TechFocus2010This presentation covers various characteristics of a wireless sensor network in monitoring an unattended area. Results of how wireless sensor network topologies can be effectively used for physically accessible areas are presented. Minimizing packet traffic by collecting data using a mobile Base Station is discussed, along with energy consumption. An innovative technique of distributing keys for shared secret key based communications is described, and various characteristics including resiliency, and monitoring a battle-field using wireless sensor networks are outlined. Analytical model is introduced and compared with simulation results. The need for layered sensing in secured communications is investigated.

Free access compliments of: Academic Press

Free access for a limited time only!

More info here.

 

First IEEE Workshop on the Internet of Things: Smart Objects and Services

Want to go to San Francisco? There is a new call for papers on a corresponding IoT conference. Topics of interest include:

  • System architectures for the IoT/M2M
  • Communication protocols for the IoT/M2M
  • Service platforms for the IoT/M2M
  • Enabling technologies and standards for the IoT/M2M
  • Mobility management
  • Context awareness
  • Sustainable design
  • Location-based services and geographic information systems
  • Experimental prototypes and large-scale testbed infrastructures
  • Performance evaluation of IoT/M2M solutions
  • Convergence with the Internet of Services
  • Applications, including: eHealth/mHealth; Smart Grid/Smart Metering; connected consumer; fleet management; surveillance; Intelligent Transportation Systems; Smart House/Neighborhood/City
  • Business development and processes
  • Industrial use cases showing gaps to be filled by future research

IMPORTANT DATES
Manuscripts Due:           February 17, 2012.
Acceptance Notification:      April  6, 2012.
Camera-ready Submission: 2nd half April 2012.

International Cooperation Unites IEEE and CCSA for New “Internet of Things” Workshop

IEEE Standards Association (IEEE-SA) today announced it is collaborating with the China Communications Standards Association (CCSA) on a new “Internet of Things” (IoT) standards workshop. Scheduled for June 5, 2012 at the China World Hotel in Beijing, China, the CCSA/IEEE-SA Internet of Things Standards Workshop, co-hosted by IEEE-SA and CCSA, brings together leading global industry experts to begin exploring how to achieve a common IoT architecture.

“The IoT offers vast untapped potential for innovation, but there’s an inherent need for a common, extensible architecture to take full advantage of those opportunities,” said Mary Lynne Nielsen, director of corporate programs, IEEE-SA. “Standardizing on a common architecture will help ensure interoperability, compatibility, and reliability, enabling the IoT to truly become a change agent for continued technology advancement. By facilitating an open dialog among key stakeholders, this workshop will move the process forward, putting us that much closer to making the IoT a reality.”

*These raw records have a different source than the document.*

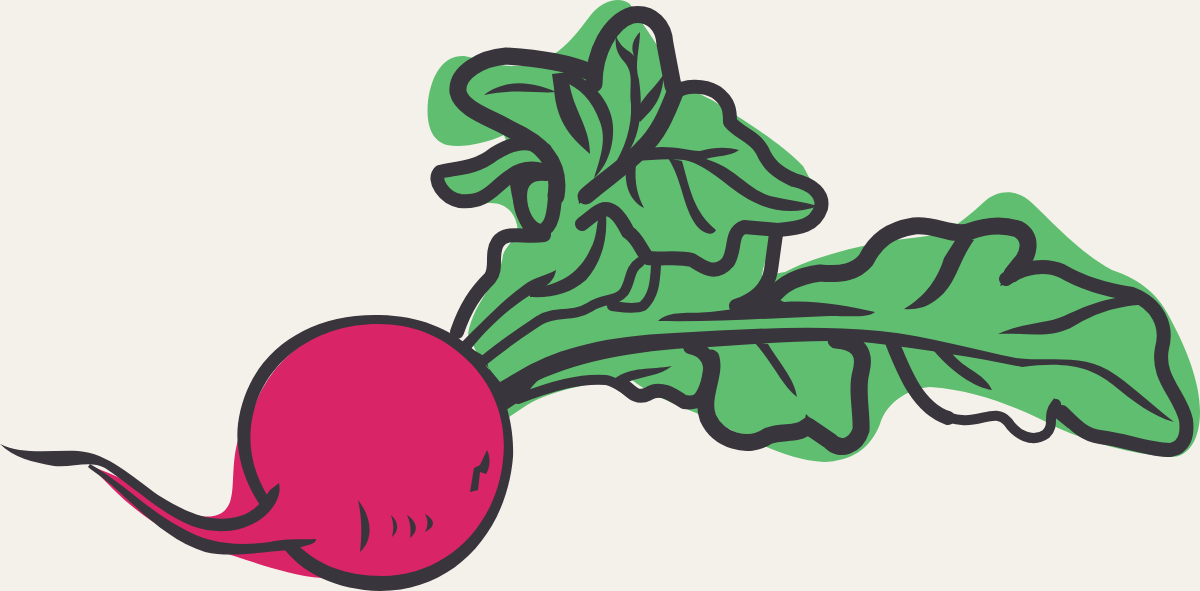
<!DOCTYPE html>
<html lang="en">
<head>
<meta charset="utf-8">
<title>Radish illustration</title>
<style>
:root { --paper: #f4f1ea; --ink: #39353c; --leaf: #60be70; --root: #d92468; }
html, body { margin: 0; height: 100%; overflow: hidden; background: var(--paper); }
svg { display: block; width: 1200px; height: 591px; }
.leaf-colour { fill: var(--leaf); }
.root-colour { fill: var(--root); }
.outline { fill: none; stroke: var(--ink); stroke-width: 14; stroke-linecap: round; stroke-linejoin: round; }
.bold { stroke-width: 17; }
.fine { stroke-width: 10; }
.vein { fill: var(--ink); }
</style>
</head>
<body>
<svg viewBox="0 0 1200 591" role="img" aria-label="Pink radish with green leaves">
  <g class="leaf-colour">
    <path d="M468 334C474 300 500 282 503 255C506 244 520 238 517 225C514 210 503 202 488 203C464 206 446 194 442 178C458 176 484 162 508 146L504 135C484 144 462 148 447 145C430 140 426 122 428 101C432 72 445 55 464 56C480 58 492 67 520 66C556 64 576 34 590 16C602 0 620 -4 630 4C636 16 656 40 664 58C670 76 690 90 712 100C740 118 780 142 803 166L824 205L780 238C772 246 764 258 762 276L785 272C820 254 872 242 920 237C950 234 966 218 984 202C1000 188 1018 190 1032 203C1056 226 1082 254 1112 270C1142 280 1160 296 1172 322C1188 352 1200 384 1200 412C1200 440 1188 458 1170 457C1130 454 1090 442 1058 428C1020 408 976 390 930 387C906 389 886 404 880 424C870 450 850 461 824 462C788 460 750 440 720 424C690 408 660 402 632 380C600 380 552 390 527 405L509 417L480 360Z"/>
  </g>
  <g class="root-colour">
    <path d="M238 440C231 465 235 488 230 502C225 515 214 518 200 516C168 510 130 478 92 467C120 498 158 535 214 550C250 560 285 575 322 578L380 560L290 440Z"/>
    <ellipse cx="377" cy="452" rx="131" ry="131"/>
  </g>

  <g id="root-lines">
    <path class="vein" d="M0 444C22 455 50 450 78 451C108 453 134 478 158 495C188 514 214 524 240 516C256 511 262 501 270 490L279 483C282 497 273 508 266 515C248 531 220 536 192 526C160 513 134 487 105 468C90 460 72 468 54 466C32 462 14 458 0 444Z"/>
    <path class="vein" d="M90 464C122 482 148 510 180 527C210 545 240 546 270 542C288 538 302 540 316 539C317 545 302 546 290 550C260 552 230 558 205 552C168 540 142 512 116 489C104 478 94 472 88 467Z"/>
    <path class="vein" d="M262 508C242 480 235 448 238 424C247 354 306 313 380 315C420 316 448 328 474 350L496 379C510 408 514 436 513 457C507 530 456 591 380 591C338 590 300 574 280 543L298 545C318 565 346 576 382 576C444 576 496 528 503 460C508 416 490 380 464 357C440 335 412 324 378 324C312 324 258 366 251 426C248 454 256 478 270 500Z"/>
    <path class="vein" d="M358 500C372 517 374 540 360 552C362 534 362 518 358 500ZM391 515C398 521 400 530 392 537Q395 526 391 515ZM407 515C416 521 420 530 410 538Q412 526 407 515ZM425 514C434 519 437 526 425 532Q430 523 425 514Z"/>
    <path class="vein" d="M487 450C491 458 490 468 486 474L480 472L478 490L470 492L474 468L480 465Z"/>
  </g>

  <g id="stem-lines">
    <path class="outline" d="M457 332C466 306 476 292 490 278C498 268 490 254 498 242C506 230 524 238 544 235"/>
    <path class="vein" d="M458 346C486 318 506 298 524 285C536 276 546 276 556 270C554 284 542 288 532 294C506 310 486 330 470 350Z"/>
    <path class="vein" d="M530 288C560 286 580 272 590 250C598 236 596 222 600 212L606 214C608 242 600 264 586 280C570 294 552 298 530 297Z"/>
    <path class="outline fine" d="M482 362C506 342 522 332 540 320C556 310 572 318 590 307C604 298 616 302 624 292C632 280 628 270 640 262"/>
    <path class="outline fine" d="M656 266C655 282 654 296 643 306C634 310 620 307 612 306"/>
    <path class="vein" d="M470 348L484 356C490 366 488 374 494 384L514 404L520 390C560 366 620 352 690 348C762 344 820 338 872 343C930 350 978 358 1022 367C1072 360 1094 370 1112 384C1134 402 1152 416 1174 422C1146 400 1128 382 1108 370C1080 354 1046 362 1016 358C974 350 930 336 880 331C806 324 740 330 674 333C606 336 560 348 524 368L500 382L482 360Z"/>
    <path class="vein" d="M500 388C530 366 570 354 620 346L690 345C634 350 580 360 548 374C536 380 530 388 526 397L506 410Z"/>
    <path class="vein" d="M658 321C670 310 688 314 710 312C736 309 752 308 768 294L784 302C818 300 846 306 875 312C868 318 850 316 830 316C772 318 720 322 658 321Z"/>
  </g>

  <g id="upper-leaf-outlines">
    <path class="outline bold" d="M556 196C562 160 538 142 512 130C492 118 462 110 458 92C456 72 482 58 506 56C540 58 566 62 590 72"/>
    <path class="outline" d="M556 186C554 208 554 226 542 231C528 230 520 212 520 196C520 180 530 172 546 174"/>
    <path class="outline fine" d="M515 184C518 204 522 220 530 230"/>
    <path class="outline" d="M545 150C526 138 510 144 494 154C474 170 452 168 440 172C432 180 444 198 460 201C488 204 496 184 512 175C524 166 540 167 550 174"/>
    <path class="outline bold" d="M594 84C594 52 610 22 632 15C652 12 664 26 665 44L673 86"/>
    <path class="outline" d="M676 92C684 86 702 84 716 92C730 102 730 112 730 122C740 134 754 136 762 150C768 164 776 172 794 180C812 184 824 194 821 208C815 226 800 228 778 230L744 227C730 232 736 250 728 262C716 276 704 268 692 260C676 256 660 260 648 258C642 252 638 238 628 232C620 216 610 202 596 213L582 224"/>
    <path class="outline" d="M776 234L771 270C768 288 754 300 736 306"/>
    <path class="outline bold" d="M676 90C666 116 658 134 642 149C626 166 604 180 586 196"/>
  </g>

  <g id="upper-leaf-veins">
    <path class="vein" d="M484 95C506 78 534 82 556 92C540 94 516 88 484 95Z"/>
    <path class="vein" d="M552 74L568 72C570 108 590 124 590 154C574 140 556 124 554 88Z"/>
    <path class="vein" d="M564 70C586 76 604 94 610 112C618 134 610 164 594 178C602 154 606 138 600 122C592 100 580 88 564 82Z"/>
    <path class="vein" d="M616 36C622 50 630 50 634 56C630 46 634 38 640 32C640 48 634 64 639 80C644 114 640 150 610 172C626 148 632 126 631 104C629 86 634 76 626 64C620 57 614 50 616 36Z"/>
    <path class="vein" d="M664 74C650 94 640 98 636 116L640 122C654 108 662 100 664 74Z"/>
    <path class="vein" d="M640 150C664 143 684 150 700 151C716 147 726 147 739 150C730 157 718 155 706 159C736 168 746 188 770 196C788 200 804 202 818 206C798 214 776 212 758 204C730 192 712 166 684 160C668 158 650 160 634 161Z"/>
    <path class="vein" d="M668 158L682 161C690 190 694 212 716 230C712 238 700 232 694 222C682 202 682 180 668 158Z"/>
    <path class="vein" d="M626 168L636 164C634 184 638 196 644 208C632 202 624 188 626 168Z"/>
    <path class="vein" d="M578 196C592 184 612 172 636 157L632 169C614 180 596 192 579 204Z"/>
  </g>

  <g id="lower-leaf-outlines">
    <path class="outline bold" d="M770 300C782 282 800 276 820 273C842 275 856 272 866 260C876 240 890 230 914 226C936 224 950 236 968 232C984 226 1002 224 1018 229C1034 238 1028 256 1020 264L1012 274"/>
    <path class="outline" d="M1006 279C1024 266 1046 264 1062 271C1084 284 1106 290 1132 294C1158 304 1168 326 1162 348C1156 378 1180 394 1186 420C1188 436 1184 448 1170 450C1148 450 1126 440 1100 437C1084 435 1074 424 1062 412"/>
    <path class="outline fine" d="M1056 404C1046 416 1056 424 1046 434C1032 444 1016 434 1008 422C996 408 982 422 962 420C930 418 910 388 894 348"/>
    <path class="outline" d="M892 342C904 372 918 408 948 418"/>
    <path class="outline bold" d="M836 340C858 342 866 352 861 372C856 390 862 412 861 430C856 446 840 452 830 441L808 426C796 436 784 430 768 436C748 450 718 440 708 418C700 398 716 374 711 358"/>
    <path class="outline" d="M690 347C708 350 714 366 708 382C702 400 698 404 684 402C672 394 660 386 648 394C636 400 630 390 622 384"/>
    <path class="outline fine" d="M518 399C552 386 580 378 606 380C622 382 632 402 650 394C664 388 676 400 694 403"/>
  </g>

  <g id="lower-leaf-veins">
    <path class="vein" d="M958 236L974 240C958 262 956 286 936 300C926 308 914 310 904 309C926 296 938 278 944 258Z"/>
    <path class="vein" d="M998 334C1024 322 1046 324 1064 316C1090 304 1110 296 1140 296L1150 304C1116 306 1098 312 1074 326C1050 340 1024 332 998 334Z"/>
    <path class="vein" d="M1000 286C1006 272 1010 262 1024 258L1036 270C1022 272 1014 282 1000 286Z"/>
    <path class="vein" d="M930 346L950 350C960 368 984 372 992 390C976 388 950 372 930 346Z"/>
    <path class="vein" d="M754 342L768 344C780 364 794 378 797 397C782 386 774 364 754 342Z"/>
    <path class="vein" d="M614 379C632 366 650 370 672 366C660 376 642 376 628 382Z"/>
    <path class="vein" d="M806 414L820 428L842 446L824 446L802 432Z"/>
    <path class="vein" d="M1054 398L1078 420L1068 428L1048 412Z"/>
  </g>
</svg>
</body>
</html>
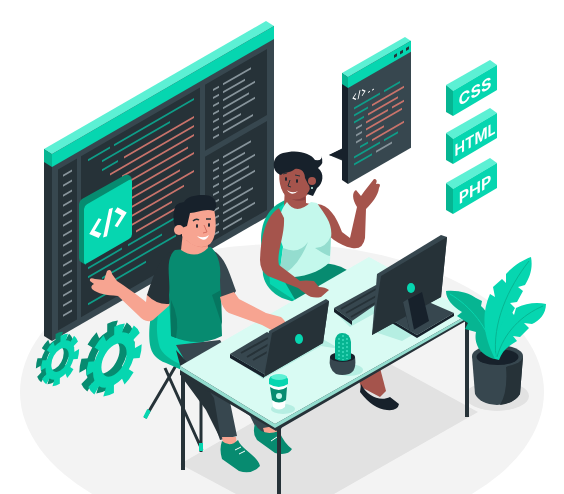
<!DOCTYPE html>
<html lang="en">
<head>
<meta charset="utf-8">
<title>Developers at work</title>
<style>
:root{--teal:#06d6b0;--teal-mid:#06b592;--teal-deep:#078b70;--mint:#c4f8ec;--mint-shade:#94ddcf;--slate:#37474f;--ink:#263238;--night:#17212b;--coral:#c9736b;--skin:#f7a491;--skin-shade:#e58774;--brown:#a5544c;--brown-shade:#8a4140;--floor:#f3f3f3;--shadow:#e2e2e2;--grey:#87949b}
html,body{margin:0;background:#fff}
body{width:564px;height:494px;overflow:hidden}
svg{display:block}
.teal{fill:var(--teal)}.mid{fill:var(--teal-mid)}.deep{fill:var(--teal-deep)}.mint{fill:var(--mint)}.mint-shade{fill:var(--mint-shade)}
.slate{fill:var(--slate)}.ink{fill:var(--ink)}.night{fill:var(--night)}.skin{fill:var(--skin)}.skin-shade{fill:var(--skin-shade)}.brown{fill:var(--brown)}.brown-shade{fill:var(--brown-shade)}
.floor{fill:var(--floor)}.shadow{fill:var(--shadow)}.white{fill:#fff}
.line{fill:none;stroke-width:2}
.l-teal{stroke:#0e9d88}.l-coral{stroke:var(--coral)}.l-grey{stroke:var(--grey)}
.stroke-ink{fill:none;stroke:var(--ink)}.stroke-white{fill:none;stroke:#fff}.vein{fill:none;stroke:var(--teal-mid);stroke-width:1}
.tag{font:700 16px Inter,Roboto,sans-serif;fill:#fff;text-anchor:middle}
</style>
</head>
<body>
<svg width="564" height="494" viewBox="0 0 564 494" role="img" aria-label="Two developers working at a shared desk in front of a large code screen">
<defs>
<g id="tag-block">
<path class="mid" d="M446 85 453 90V116L446 112Z"/>
<path fill="#5cf0d4" d="M446 85 490 60 497 65 453 91Z"/>
<path class="teal" d="M453 91 497 65V90L453 116Z"/>
</g>
<g id="gear" fill="none">
<circle r="20" stroke-width="10"/>
<circle r="28" stroke-width="10" stroke-dasharray="11 11"/>
</g>
<g id="code-rows" class="line l-grey">
<path d="M8 8H14M18 8H46M8 16H14M18 16H40M8 24H14M18 24H50M8 32H14M18 32H44M8 40H14M18 40H50M8 48H14M18 48H36M8 56H14M18 56H48"/>
</g>
</defs>

<g id="ground">
<ellipse class="floor" cx="282" cy="392" rx="262" ry="148"/>
<path class="shadow" d="M180 464 372 354 478 412 334 494H236Z"/>
<ellipse class="shadow" cx="497" cy="396" rx="32" ry="15"/>
</g>

<g id="code-screen">
<path class="ink" d="M44 149 52 154V341L44 336Z"/>
<path fill="#5cf0d4" d="M44 149 266 21 274 26 52 154Z"/>
<path class="mid" d="M44 149 52 154V167L44 162Z"/>
<g transform="matrix(1 -.577 0 1 52 154)">
<rect class="slate" width="222" height="187"/>
<rect class="teal" width="222" height="13"/>
<rect class="ink" x="6" y="19" width="19" height="161"/>
<rect class="ink" x="29" y="19" width="119" height="161"/>
<rect class="ink" x="153" y="19" width="62" height="66"/>
<rect class="ink" x="153" y="91" width="62" height="89"/>
<path class="line l-grey" d="M11 28H20M11 38H20M11 48H20M11 58H20M11 68H20M11 78H20M11 88H20M11 98H20M11 108H20M11 118H20M11 128H20M11 138H20M11 148H20M11 158H20M11 168H20"/>
<path class="line l-teal" d="M36 27H58M62 27H142M50 36H118M50 45H66M36 135H70M76 135H130M36 144H110M50 153H124M50 162H94M36 171H66"/>
<path class="line l-coral" d="M72 45H142M58 54H142M70 63H142M70 72H136M80 81H142M80 90H128M80 99H142M80 108H132M80 117H120M84 126H140"/>
<use href="#code-rows" x="153" y="21"/>
<use href="#code-rows" x="153" y="94"/>
<path class="line l-grey" d="M161 158H167M171 158H196M161 166H167M171 166H203M161 174H167M171 174H190"/>
</g>
</g>

<g id="code-badge">
<path class="deep" d="M79 204Q79 201 82 199L125 175Q130 174 132 179L86 208V265L81 262Q79 261 79 258Z"/>
<g transform="matrix(1 -.577 0 1 84 206)">
<rect class="teal" width="48" height="59" rx="3"/>
<path class="stroke-white" stroke-width="4" d="M16 22 8 31 16 39M32 22 40 31 32 39M27 18 21 43"/>
</g>
</g>

<g id="gears">
<g transform="matrix(.84 -.48 0 1 107 357)" stroke="#078b70"><use href="#gear"/></g>
<g transform="matrix(.84 -.48 0 1 114 360)" stroke="#06d6b0"><use href="#gear"/></g>
<g transform="matrix(.58 -.33 0 .72 55 358)" stroke="#078b70"><use href="#gear"/></g>
<g transform="matrix(.58 -.33 0 .72 60 360)" stroke="#06d6b0"><use href="#gear"/></g>
</g>

<g id="speech-window">
<path class="ink" d="M345 147 329 155 348 163Z"/>
<path class="night" d="M342 73 348 77V184L342 180V159L329 155 342 149Z"/>
<path fill="#5cf0d4" d="M342 73 405 37 411 41 348 77Z"/>
<path class="mid" d="M342 73 348 77V88L342 84Z"/>
<g transform="matrix(1 -.577 0 1 348 77)">
<rect class="slate" width="63" height="107"/>
<rect class="teal" width="63" height="11"/>
<path class="stroke-ink" stroke-width="3" d="M46 6H49M52 6H55M58 6H61"/>
<path class="stroke-white" stroke-width="1" d="M8 21 5 24 8 27M12 20 10 28M14 21 17 24 14 27M20 27H22M24 27H26"/>
<path class="line l-teal" d="M6 35H32M36 35H52M6 42H20M6 49H16M6 84H32M36 84H50M6 91H24M12 77H20"/>
<path class="line l-coral" d="M24 42H56M20 49H50M18 56H40M44 56H56M18 63H54M18 70H36M24 77H56"/>
<path class="line l-grey" d="M8 56H14M8 63H14M8 70H14M28 91H44"/>
</g>
</g>

<g id="language-tags">
<use href="#tag-block"/>
<use href="#tag-block" y="48"/>
<use href="#tag-block" y="98"/>
<text class="tag" transform="matrix(1 -.577 0 1 475 97)">CSS</text>
<text class="tag" transform="matrix(1 -.577 0 1 475 145)" textLength="41" lengthAdjust="spacingAndGlyphs">HTML</text>
<text class="tag" transform="matrix(1 -.577 0 1 475 195)">PHP</text>
</g>

<g id="woman">
<path class="mid" d="M291 198C270 204 261 220 261 240L263 275Q266 290 282 298L300 304 316 240Z"/>
<path class="teal" d="M291 200C274 207 267 222 267 242L270 284 300 304 312 230Z"/>
<path class="deep" d="M283 279C300 262 326 258 347 270L352 285 300 308Z"/>
<path class="brown" d="M317 204C329 205 336 216 342 232L350 238 357 207C352 199 352 192 356 190L361 196C365 190 370 184 374 179Q378 179 376 184 382 183 379 188C378 196 372 203 366 209L365 238Q363 250 352 248C338 245 328 237 322 226Z"/>
<path class="brown" d="M285 186 306 190 306 203 319 206 314 222 290 224 284 206Z"/>
<path class="mint" d="M287 202Q296 216 311 202L317 203C326 216 333 224 331 238L330 262C317 275 295 279 279 277L283 247C276 230 278 212 287 202Z"/>
<path class="mint-shade" d="M283 248Q299 255 308 242 298 268 279 277ZM331 236Q326 248 315 248 327 256 330 256Z"/>
<path class="brown-shade" d="M286 195Q294 203 305 200L305 194Z"/>
<path class="brown" d="M281 164C277 178 280 192 288 198Q297 202 306 196C314 190 318 181 317 172L309 160Z"/>
<path class="night" d="M281 175C271 172 271 156 283 153 297 149 311 153 315 160Q323 161 321 156 325 163 318 168C325 173 323 184 317 188L313 196 307 194Q312 188 308 184L305 178C305 172 301 168 295 169 289 174 285 171 281 175Z"/>
<circle class="brown" cx="312" cy="181" r="4"/>
<ellipse class="night" cx="286" cy="179" rx="1" ry="2"/><ellipse class="night" cx="297" cy="181" rx="1" ry="2"/>
<path class="stroke-ink" stroke-width="1" d="M283 174 287 173M295 175 300 176M290 180 288 186 291 187"/>
<path class="white" d="M287 190Q292 194 298 191 292 197 287 190Z"/>
<circle class="mint" cx="312" cy="188" r="1"/>
</g>

<g id="man-chair">
<path class="stroke-ink" stroke-width="3" d="M178 362 145 418M165 368 202 450M201 376V452"/>
<path class="stroke-ink" stroke="#06d6b0" style="stroke:var(--teal)" stroke-width="4" d="M149 410 145 418M201 443V451"/>
<path class="mid" d="M160 297C150 308 148 330 150 345Q152 358 166 363L184 371 205 356 190 300Z"/>
<path class="teal" d="M164 299C156 310 155 334 160 348Q166 360 190 368L208 354 190 302Z"/>
</g>

<g id="legs-below-desk">
<path class="slate" d="M176 345 220 340 255 395 275 410 282 428 262 440 250 416 230 402 237 436 220 440 205 396Z"/>
<path class="ink" d="M176 350 196 372 214 398 221 440 206 410 184 380Z"/>
<path class="skin" d="M222 437H236L237 447 224 449ZM263 428 280 425 281 434 266 438Z"/>
<path class="deep" d="M222 441Q230 448 238 440C242 450 258 456 260 466Q252 475 239 471L222 459Q219 449 222 441ZM255 424Q262 437 279 431 284 443 292 449 288 456 275 453L257 440Q252 433 255 424Z"/>
<path class="stroke-white" stroke-width="1" d="M235 450 241 447M239 454 245 451M271 441 277 437"/>
<path class="brown" d="M357 375 379 364 386 391 380 397 361 387Z"/>
<path class="night" d="M361 384C367 396 380 402 390 397L399 404Q398 411 387 410 373 409 360 392Z"/>
</g>

<g id="man">
<path class="skin" d="M147 294 171 304 153 320Q146 324 138 315L118 296C106 295 98 294 92 289Q90 286 94 284L90 281Q89 277 95 279L104 280 107 271Q111 268 112 274L117 281C126 287 135 293 146 302Z"/>
<path class="ink" d="M172 251C159 257 153 277 147 295Q157 305 169 304L180 282Z"/>
<path class="slate" d="M212 250C225 256 229 272 236 291Q231 300 219 299L210 284Z"/>
<path class="deep" d="M175 250 211 247Q222 258 220 280L222 336Q198 348 171 336L169 295C171 278 164 260 175 250Z"/>
<path fill="#067660" d="M171 300Q180 318 176 338L171 336ZM212 295 221 290 222 325Z"/>
<path class="skin" d="M183 232 207 240 208 248Q196 260 181 250Z"/>
<path class="skin-shade" d="M186 240Q198 250 208 246L207 240Z"/>
<path class="skin" d="M181 211 213 205C217 220 217 237 210 244Q202 250 191 244L182 236Z"/>
<path class="night" d="M174 211Q174 203 184 202C188 195 202 194 210 196 218 199 217 208 214 211 205 208 197 213 190 213L187 226 182 228 182 237C175 232 172 219 174 211Z"/>
<circle class="skin" cx="179" cy="230" r="5"/>
<path class="stroke-ink" stroke-width="1.5" d="M193 221Q196 218 199 220M206 219 211 219"/>
<ellipse class="night" cx="197" cy="226" rx="1" ry="2"/><ellipse class="night" cx="209" cy="225" rx="1" ry="2"/>
<path fill="none" stroke="#d76f60" d="M204 225 207 232 203 233"/>
<path class="white" d="M197 236Q204 239 209 235 205 244 197 236Z"/>
</g>

<g id="desk">
<path class="stroke-ink" stroke-width="4" d="M183 372V470M467 318V417M279 428V494"/>
<path class="ink" d="M180 366 275 422 471 311V318L276 431 180 375Z"/>
<path fill="#d9fbf3" d="M180 366 369 257 471 313 275 424Z"/>
<path class="mint-shade" d="M180 366 275 424 471 313V316L275 428 180 370Z"/>
<path fill="#b5eee2" d="M232 357 263 379 321 346 340 349 290 320ZM335 312 350 327 395 302 385 288ZM375 332 402 341 440 319 428 306Z"/>
</g>

<g id="arms-on-desk">
<path class="brown" d="M279 208C266 216 261 236 260 260Q260 271 268 276L298 288 306 294Q312 299 321 297L329 290Q325 287 319 287L314 281Q305 280 300 281L279 265C276 253 285 236 284 218Z"/>
<path class="skin" d="M220 297 234 292 239 299 266 313 281 317Q288 323 286 328L275 332 262 325 229 313Q222 309 220 297Z"/>
</g>

<g id="laptop">
<path class="slate" d="M230 354 267 332 301 350 264 374Z"/>
<path class="night" d="M230 354 264 374V378L230 358Z"/>
<path class="stroke-ink" stroke-width="2" d="M241 353 268 338M247 357 276 340M253 360 280 345"/>
<path class="slate" d="M269 331 326 299 329 301 323 343 264 377Z"/>
<path class="ink" d="M272 333 329 301 323 343 264 377Z"/>
<ellipse class="teal" cx="299" cy="339" rx="4" ry="5"/>
</g>

<g id="keyboard">
<path class="slate" d="M334 308 376 285 388 296 352 321Z"/>
<path class="night" d="M334 308 352 321V325L334 312Z"/>
<path class="stroke-ink" stroke-width="2" d="M341 309 376 289M346 313 380 294M351 317 384 298"/>
</g>

<g id="monitor">
<path class="slate" d="M390 319 424 300 454 313 417 335Z"/>
<path class="night" d="M390 319 417 335 454 313V316L417 338 390 322Z"/>
<path class="slate" d="M377 274 441 235 447 237 441 297 372 335Z"/>
<path class="ink" d="M381 276 447 237 441 297 372 335Z"/>
<path class="night" d="M403 302 422 292 429 321 410 332Z"/>
<path class="slate" d="M403 302 408 299 414 330 410 332Z"/>
<ellipse class="teal" cx="411" cy="288" rx="4" ry="5"/>
</g>

<g id="coffee-cup">
<ellipse fill="#b5eee2" cx="283" cy="409" rx="12" ry="5"/>
<path class="white" d="M270 382H287L285 407Q279 412 273 407Z"/>
<path class="deep" d="M270 387Q279 393 287 387L286 400Q279 405 272 400Z"/>
<circle class="mint" cx="279" cy="396" r="3"/>
<path class="teal" d="M269 379 271 376H286L288 379V384Q279 390 269 384Z"/>
<ellipse fill="#5cf0d4" cx="279" cy="377" rx="8" ry="3"/>
</g>

<g id="cactus">
<ellipse fill="#b5eee2" cx="349" cy="370" rx="14" ry="6"/>
<path class="slate" d="M330 357H355Q357 371 349 374 342 376 336 374 328 369 330 357Z"/>
<ellipse class="night" cx="342.5" cy="357" rx="12.5" ry="5"/>
<path class="mid" d="M335 359V341Q336 333 342 333 350 333 351 342V359Q343 363 335 359Z"/>
<path fill="none" stroke="#5cf0d4" stroke-dasharray="2 2" d="M339 338V359M343 335V360M347 338V359"/>
</g>

<g id="potted-plant">
<path class="slate" d="M472 356H523L520 394Q514 404 497 405 480 404 475 394Z"/>
<path class="ink" d="M506 367 523 357 520 394Q515 403 500 405 508 392 506 367Z"/>
<ellipse class="slate" cx="497.500" cy="356" rx="25.500" ry="11"/>
<ellipse class="night" cx="497.500" cy="357" rx="21" ry="8"/>
<path class="mid" d="M494 359C478 354 474 342 476 332L465 329 468 323 457 316 462 312C452 306 446 299 446 291 459 290 469 293 476 298L482 301 481 306C494 318 499 340 498 359Z"/>
<path class="teal" d="M495 359C483 335 481 314 490 294L495 297 493 287 502 279 506 283 506 274C514 265 523 260 531 257 533 268 530 277 525 285L518 287 523 291 517 302 510 303 515 308C507 322 499 339 498 359Z"/>
<path class="teal" d="M495 359C495 338 499 321 511 311L514 315 516 308C526 303 537 302 546 304 546 314 539 321 532 324L524 323 529 328 520 337 513 336 517 341C508 346 502 351 499 360Z"/>
<path class="vein" d="M496 357C492 323 508 288 529 261M497 357C504 332 522 315 543 306"/>
<path fill="none" stroke="#06d6b0" d="M496 357C488 326 470 306 450 294"/>
</g>
</svg>
</body>
</html>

Representing the next iteration of the Internet where objects and systems will be connected, communicating and exchanging data without human intervention, the IoT spans a diverse array of applications. Smart Grid, home and industrial automation, transportation, robotics, and automotive are among the many settings ideally suited to IoT applications. The half-day workshop will address these possible applications, as well as a broad variety of topics such as current standards work and convergent networks and machine-to-machine (M2M) communications. The agenda features a cross-section of speakers and panelists from CCSA and IEEE-SA, as well as the transportation and coal mining sectors, IT, integrated service providers, telecom operators, institutes, and other leading global organizations and enterprises such as IBM, Siemens, and STMicroelectronics.

More info here.

IEEE Special issue on "Sensor Network Applications"

It’s now out! After more than 18 months in planning, writing, and editing, the Special Issue on “Sensor Network Applications” of the Proceedings of the IEEE is out and available on IEEExplore. There are eleven articles on the current state of the art in sensor network research, including articles on technologies that are enabling sensor networks, and articles on the applications of sensor networks.
We hope you find it a good read!
More info here.